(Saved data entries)
□ □ □ □ □ □ □

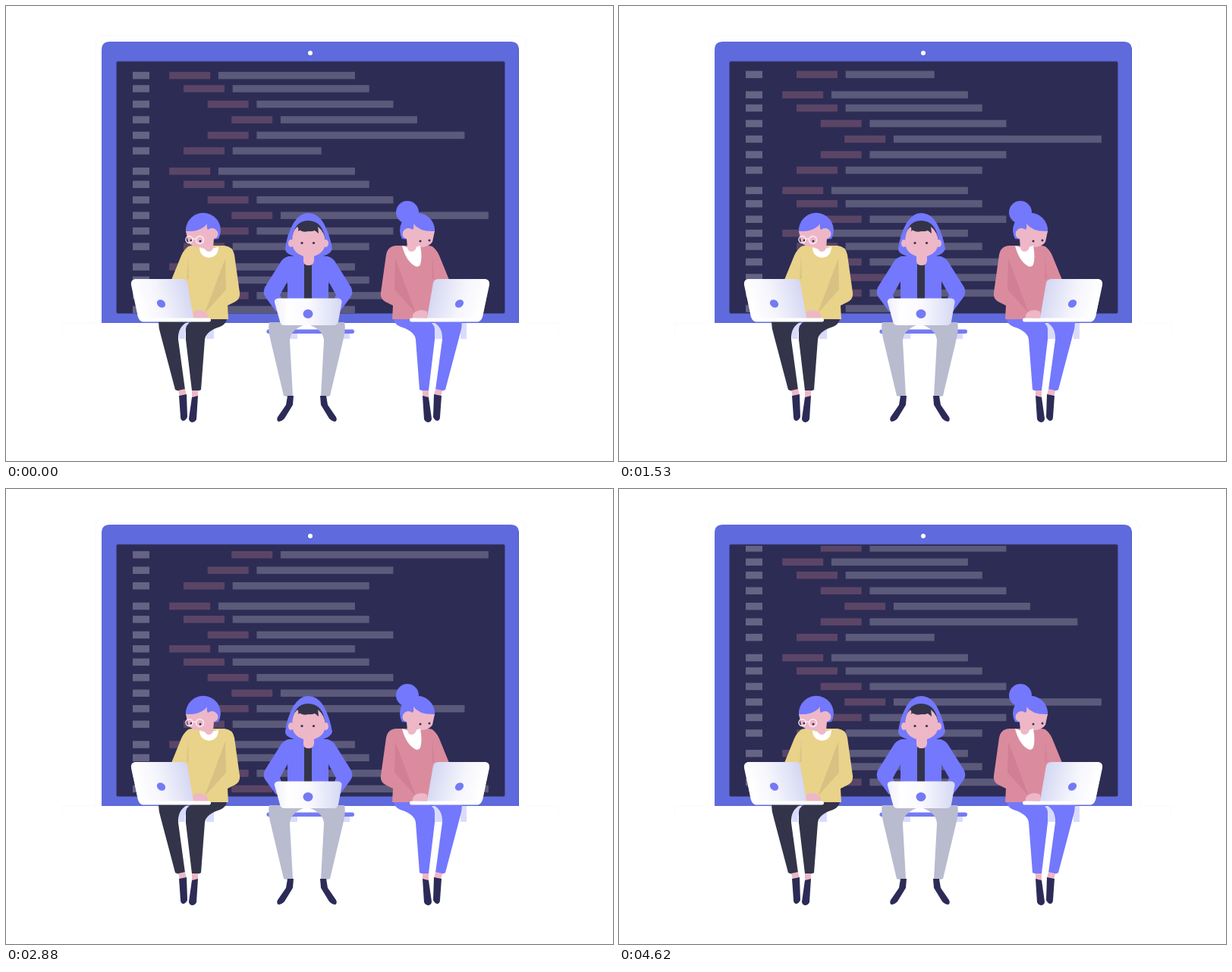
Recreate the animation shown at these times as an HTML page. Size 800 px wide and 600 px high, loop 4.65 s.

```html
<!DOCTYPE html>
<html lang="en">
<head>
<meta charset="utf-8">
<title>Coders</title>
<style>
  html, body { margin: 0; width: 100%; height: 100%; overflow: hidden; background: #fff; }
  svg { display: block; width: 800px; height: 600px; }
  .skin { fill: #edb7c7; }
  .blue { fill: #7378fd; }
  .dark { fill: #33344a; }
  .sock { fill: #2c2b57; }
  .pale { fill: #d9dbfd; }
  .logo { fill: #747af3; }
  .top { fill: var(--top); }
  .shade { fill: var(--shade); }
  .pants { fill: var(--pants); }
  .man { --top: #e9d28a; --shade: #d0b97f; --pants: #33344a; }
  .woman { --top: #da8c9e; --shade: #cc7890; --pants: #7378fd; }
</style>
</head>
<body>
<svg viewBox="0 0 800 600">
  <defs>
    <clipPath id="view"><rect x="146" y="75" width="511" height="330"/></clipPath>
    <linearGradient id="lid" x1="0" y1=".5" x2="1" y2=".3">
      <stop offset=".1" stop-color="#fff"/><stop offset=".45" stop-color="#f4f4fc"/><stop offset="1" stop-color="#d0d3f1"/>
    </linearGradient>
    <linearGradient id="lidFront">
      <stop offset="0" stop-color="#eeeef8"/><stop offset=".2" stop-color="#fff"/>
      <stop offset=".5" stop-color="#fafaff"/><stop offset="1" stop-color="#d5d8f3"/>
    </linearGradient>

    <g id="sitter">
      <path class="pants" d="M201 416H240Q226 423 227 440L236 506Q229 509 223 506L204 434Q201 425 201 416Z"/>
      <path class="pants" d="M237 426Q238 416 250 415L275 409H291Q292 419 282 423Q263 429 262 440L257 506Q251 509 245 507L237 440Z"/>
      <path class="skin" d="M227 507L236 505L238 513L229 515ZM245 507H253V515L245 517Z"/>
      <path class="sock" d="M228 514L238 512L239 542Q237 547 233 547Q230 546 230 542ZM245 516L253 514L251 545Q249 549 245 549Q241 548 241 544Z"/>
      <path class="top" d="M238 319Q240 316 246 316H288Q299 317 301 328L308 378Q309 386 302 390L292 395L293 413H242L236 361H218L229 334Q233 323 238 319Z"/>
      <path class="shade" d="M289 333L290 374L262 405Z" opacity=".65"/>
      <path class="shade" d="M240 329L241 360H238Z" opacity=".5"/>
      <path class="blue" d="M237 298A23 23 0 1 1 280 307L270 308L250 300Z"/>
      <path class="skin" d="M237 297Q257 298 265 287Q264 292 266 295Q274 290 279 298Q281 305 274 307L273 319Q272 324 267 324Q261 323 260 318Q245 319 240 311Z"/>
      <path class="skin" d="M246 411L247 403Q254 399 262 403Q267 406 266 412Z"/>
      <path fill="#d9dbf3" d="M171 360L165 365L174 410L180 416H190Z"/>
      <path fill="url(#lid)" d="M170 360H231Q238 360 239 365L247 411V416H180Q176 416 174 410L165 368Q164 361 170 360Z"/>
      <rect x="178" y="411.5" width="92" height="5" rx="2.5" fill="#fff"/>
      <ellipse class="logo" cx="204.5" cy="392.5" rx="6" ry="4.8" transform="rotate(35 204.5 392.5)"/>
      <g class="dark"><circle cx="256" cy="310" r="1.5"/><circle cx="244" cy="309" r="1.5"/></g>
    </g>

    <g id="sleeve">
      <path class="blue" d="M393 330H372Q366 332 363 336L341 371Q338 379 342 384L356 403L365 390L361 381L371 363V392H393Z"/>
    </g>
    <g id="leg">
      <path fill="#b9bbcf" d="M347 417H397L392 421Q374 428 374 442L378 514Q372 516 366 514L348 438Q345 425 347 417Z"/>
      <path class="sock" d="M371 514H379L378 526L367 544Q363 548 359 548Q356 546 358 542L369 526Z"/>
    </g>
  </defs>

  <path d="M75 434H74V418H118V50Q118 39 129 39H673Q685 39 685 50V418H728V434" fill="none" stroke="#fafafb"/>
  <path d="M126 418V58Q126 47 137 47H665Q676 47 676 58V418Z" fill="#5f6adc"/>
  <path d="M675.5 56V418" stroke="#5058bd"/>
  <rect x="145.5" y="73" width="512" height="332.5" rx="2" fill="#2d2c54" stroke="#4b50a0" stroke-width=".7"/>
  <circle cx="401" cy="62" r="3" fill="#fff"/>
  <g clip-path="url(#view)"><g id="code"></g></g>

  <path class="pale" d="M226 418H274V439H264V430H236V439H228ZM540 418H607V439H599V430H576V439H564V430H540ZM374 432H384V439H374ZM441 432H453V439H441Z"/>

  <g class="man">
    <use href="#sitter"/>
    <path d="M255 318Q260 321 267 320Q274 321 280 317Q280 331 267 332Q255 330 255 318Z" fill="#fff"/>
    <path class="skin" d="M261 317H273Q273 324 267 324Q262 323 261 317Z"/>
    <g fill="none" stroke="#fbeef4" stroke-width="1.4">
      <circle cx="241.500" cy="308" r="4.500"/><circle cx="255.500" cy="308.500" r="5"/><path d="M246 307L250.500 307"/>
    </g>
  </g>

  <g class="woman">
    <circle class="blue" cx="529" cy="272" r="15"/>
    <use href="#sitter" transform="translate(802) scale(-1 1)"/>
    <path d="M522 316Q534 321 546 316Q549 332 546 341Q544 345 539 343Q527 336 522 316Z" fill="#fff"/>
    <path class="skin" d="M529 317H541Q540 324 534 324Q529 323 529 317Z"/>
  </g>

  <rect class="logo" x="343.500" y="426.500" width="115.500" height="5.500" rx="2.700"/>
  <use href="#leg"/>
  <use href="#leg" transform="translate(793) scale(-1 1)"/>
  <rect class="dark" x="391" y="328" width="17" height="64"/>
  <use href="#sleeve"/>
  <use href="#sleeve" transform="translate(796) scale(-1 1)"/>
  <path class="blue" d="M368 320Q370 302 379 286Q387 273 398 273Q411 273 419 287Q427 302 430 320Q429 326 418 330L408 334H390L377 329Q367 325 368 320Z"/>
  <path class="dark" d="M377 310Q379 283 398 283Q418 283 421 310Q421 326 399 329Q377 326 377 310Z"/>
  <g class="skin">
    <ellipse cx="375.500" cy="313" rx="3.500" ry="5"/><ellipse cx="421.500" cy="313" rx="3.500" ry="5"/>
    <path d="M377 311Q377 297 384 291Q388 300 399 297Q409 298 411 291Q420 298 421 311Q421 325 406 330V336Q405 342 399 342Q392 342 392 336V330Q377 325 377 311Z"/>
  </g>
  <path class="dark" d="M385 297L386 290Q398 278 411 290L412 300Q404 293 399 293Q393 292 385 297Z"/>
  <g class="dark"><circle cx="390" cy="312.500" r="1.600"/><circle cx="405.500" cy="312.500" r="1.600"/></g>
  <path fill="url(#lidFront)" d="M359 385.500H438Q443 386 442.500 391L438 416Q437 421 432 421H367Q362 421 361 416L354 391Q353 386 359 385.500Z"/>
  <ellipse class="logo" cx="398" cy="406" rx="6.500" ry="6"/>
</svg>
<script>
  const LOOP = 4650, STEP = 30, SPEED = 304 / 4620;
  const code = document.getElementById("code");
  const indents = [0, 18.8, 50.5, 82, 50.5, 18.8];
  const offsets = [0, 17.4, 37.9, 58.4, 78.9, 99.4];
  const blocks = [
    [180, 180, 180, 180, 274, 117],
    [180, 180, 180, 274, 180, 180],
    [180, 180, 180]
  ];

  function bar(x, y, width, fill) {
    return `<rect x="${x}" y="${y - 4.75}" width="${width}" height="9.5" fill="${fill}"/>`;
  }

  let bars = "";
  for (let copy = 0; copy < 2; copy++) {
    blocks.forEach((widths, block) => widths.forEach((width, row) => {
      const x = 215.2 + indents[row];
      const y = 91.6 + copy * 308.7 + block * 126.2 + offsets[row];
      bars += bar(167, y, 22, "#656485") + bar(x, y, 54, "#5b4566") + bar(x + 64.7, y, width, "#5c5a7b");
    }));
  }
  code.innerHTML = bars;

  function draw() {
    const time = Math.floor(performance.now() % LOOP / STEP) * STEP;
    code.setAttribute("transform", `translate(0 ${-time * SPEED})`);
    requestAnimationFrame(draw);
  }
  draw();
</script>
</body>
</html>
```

□ □ □ □ □ □ □

**Your assignment:** For each line in the data that holds "blue", add one to a count, then report that count alone.

**Answer to this exercise:** 5